Cynthia Sung Receives Army Early Career Award to Make Robots Move Like Animals

Looking to the design of muscle integration in the human spine, Cynthia Sung is developing a robotic spine in her lab to advance the movement of soft robotics.

Inspired by the variety of muscles that control movement in animals, Cynthia Sung, Gabel Family Term Assistant Professor in Mechanical Engineering and Applied Mechanics (MEAM) at Penn Engineering, aims to advance movement and stiffness control in today’s robots to make future robotic platforms more adaptable and efficient. Her project, “Multiscale Actuation and Control for Tunable Stiffness Robots,” is funded by a three-year, $360K Early Career Program grant from the Army Research Office, a directorate of the U.S. Army Combat Capabilities Development Command Army Research Laboratory.

Animals utilize both small and large muscles to control their movement. For example, these local and global muscles work together fluidly to allow a mother monkey to swing from branch to branch while making fine-tuned adjustments to ensure her baby doesn’t lose its grip. Similarly, they allow a person to seamlessly transition from jogging on concrete to jogging on sand. This muscle integration is essential for all animals to navigate their surroundings. While we tend to credit the large muscle groups such as those in our legs that get us from place to place for our ability to move and adapt to our environment, the smaller muscles that allow us to change stiffness in our back to give non-verbal body cues or to balance on moving surfaces are just as important. It is these muscles that Sung pulls inspiration from as she designs new, integrated systems in soft robotics.

“Current robots don’t come close to matching the agility and maneuverability that we see in animals,” says Sung. “We think the reason for this is that animals have the ability to control not just joint positions, something current robots can do, but also their inherent mechanics—things such as stiffness, compliance, damping, friction and other physical properties. Recently, there have been advancements in new materials that allow us to change these sorts of properties, but we don’t know how to use them effectively in robots yet. This project will give us new insights into how we can combine new materials advancements with good robot design to create more capable and complex systems.”

The inspiration for this particular project? The human spine. 

“The human spine has a combination of long global muscles down the back and small local muscles between individual vertebrae,” says Sung. “The global muscles help people to do large motions like bending or twisting, but the small muscles change stiffness, which helps with energy-efficient locomotion and allows us to make subtle changes in movement, balance and form.”

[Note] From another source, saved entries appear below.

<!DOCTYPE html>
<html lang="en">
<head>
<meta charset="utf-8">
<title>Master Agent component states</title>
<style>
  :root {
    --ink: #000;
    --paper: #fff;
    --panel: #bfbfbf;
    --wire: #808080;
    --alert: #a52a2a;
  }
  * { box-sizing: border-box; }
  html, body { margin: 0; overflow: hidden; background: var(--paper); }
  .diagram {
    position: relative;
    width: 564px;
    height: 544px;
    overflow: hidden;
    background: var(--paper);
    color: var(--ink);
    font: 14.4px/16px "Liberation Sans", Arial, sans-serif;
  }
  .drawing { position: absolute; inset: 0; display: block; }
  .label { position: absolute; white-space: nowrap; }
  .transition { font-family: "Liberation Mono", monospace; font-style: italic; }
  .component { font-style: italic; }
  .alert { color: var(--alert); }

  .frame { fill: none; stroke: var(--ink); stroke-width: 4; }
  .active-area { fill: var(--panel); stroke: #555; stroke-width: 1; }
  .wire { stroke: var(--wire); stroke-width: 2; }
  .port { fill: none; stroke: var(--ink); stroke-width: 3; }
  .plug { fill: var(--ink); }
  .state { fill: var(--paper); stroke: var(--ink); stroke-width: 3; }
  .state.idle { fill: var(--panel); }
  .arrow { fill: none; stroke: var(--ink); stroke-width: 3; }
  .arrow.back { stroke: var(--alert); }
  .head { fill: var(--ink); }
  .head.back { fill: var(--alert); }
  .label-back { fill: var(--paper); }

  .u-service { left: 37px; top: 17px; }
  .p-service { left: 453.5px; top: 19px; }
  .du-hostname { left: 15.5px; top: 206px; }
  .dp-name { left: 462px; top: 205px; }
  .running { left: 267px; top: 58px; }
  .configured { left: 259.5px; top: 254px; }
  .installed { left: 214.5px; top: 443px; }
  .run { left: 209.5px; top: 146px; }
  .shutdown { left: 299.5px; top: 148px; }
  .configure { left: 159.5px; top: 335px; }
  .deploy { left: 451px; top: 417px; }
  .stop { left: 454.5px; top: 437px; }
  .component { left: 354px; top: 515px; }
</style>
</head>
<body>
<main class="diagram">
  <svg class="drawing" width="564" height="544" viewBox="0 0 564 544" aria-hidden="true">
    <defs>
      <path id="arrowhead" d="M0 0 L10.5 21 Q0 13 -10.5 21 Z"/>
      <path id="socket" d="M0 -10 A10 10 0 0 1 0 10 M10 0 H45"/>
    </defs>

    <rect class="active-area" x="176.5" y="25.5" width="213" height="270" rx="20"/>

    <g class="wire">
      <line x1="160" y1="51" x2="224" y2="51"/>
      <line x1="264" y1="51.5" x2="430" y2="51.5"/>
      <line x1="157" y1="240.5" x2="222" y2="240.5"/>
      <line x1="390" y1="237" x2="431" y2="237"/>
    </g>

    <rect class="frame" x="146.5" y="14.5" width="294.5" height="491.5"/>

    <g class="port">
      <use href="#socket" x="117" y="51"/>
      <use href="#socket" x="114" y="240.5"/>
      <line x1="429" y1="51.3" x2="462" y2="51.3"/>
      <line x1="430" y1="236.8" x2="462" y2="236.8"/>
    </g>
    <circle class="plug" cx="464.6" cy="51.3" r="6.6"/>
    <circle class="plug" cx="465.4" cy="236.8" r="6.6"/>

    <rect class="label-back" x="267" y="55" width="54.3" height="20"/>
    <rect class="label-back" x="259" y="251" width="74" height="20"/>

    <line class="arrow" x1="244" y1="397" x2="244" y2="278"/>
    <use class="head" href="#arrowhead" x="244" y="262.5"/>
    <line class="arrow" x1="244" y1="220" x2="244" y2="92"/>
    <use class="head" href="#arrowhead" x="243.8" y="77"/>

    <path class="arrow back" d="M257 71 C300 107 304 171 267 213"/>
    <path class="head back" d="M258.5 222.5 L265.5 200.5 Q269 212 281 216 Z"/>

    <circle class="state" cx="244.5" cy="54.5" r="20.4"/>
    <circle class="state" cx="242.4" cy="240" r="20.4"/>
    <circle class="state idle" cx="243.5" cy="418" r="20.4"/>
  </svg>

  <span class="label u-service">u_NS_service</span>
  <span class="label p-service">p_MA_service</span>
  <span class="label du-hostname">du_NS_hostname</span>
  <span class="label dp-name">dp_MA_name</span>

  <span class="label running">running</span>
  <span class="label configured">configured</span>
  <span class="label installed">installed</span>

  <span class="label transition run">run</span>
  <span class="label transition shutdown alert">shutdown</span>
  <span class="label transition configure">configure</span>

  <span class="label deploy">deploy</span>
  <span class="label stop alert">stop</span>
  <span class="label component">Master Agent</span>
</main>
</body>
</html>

Using the spine as her model system, Sung is studying how hierarchical actuation—the different organizational levels of robotic movement—and control schemes can be used to enhance the capabilities of a soft robot over a wide variety of tasks. The work, informed by simplified mechanics models for soft robotics, will integrate computational approaches to modeling and distributed control of a flexible, compliant structure while taking into account the number of independent movements a given robot’s joints or parts can make.

This work has the potential to advance current soft robots’ abilities to perform quasi-static tasks, or those that only require gradual and slow movements without rapid changes in acceleration, to allow future soft robots to quickly and dynamically respond to rapid and sudden changes in their environments. These improvements will not only allow robots to move and react more like animals, but they will lead to new applications and solutions in the robotics field that can address a wider range of societal needs.

“I’m excited about the potential of this project to move us beyond existing robot design paradigms to being able to understand and leverage the interactions between robot behaviors, their body morphologies, and their actuation capabilities to create new robot designs,” says Sung. “I’m very grateful to the ARO Early Career Program, and especially to our program manager Dr. Dean Culver, for enabling us to explore this new direction in our work.”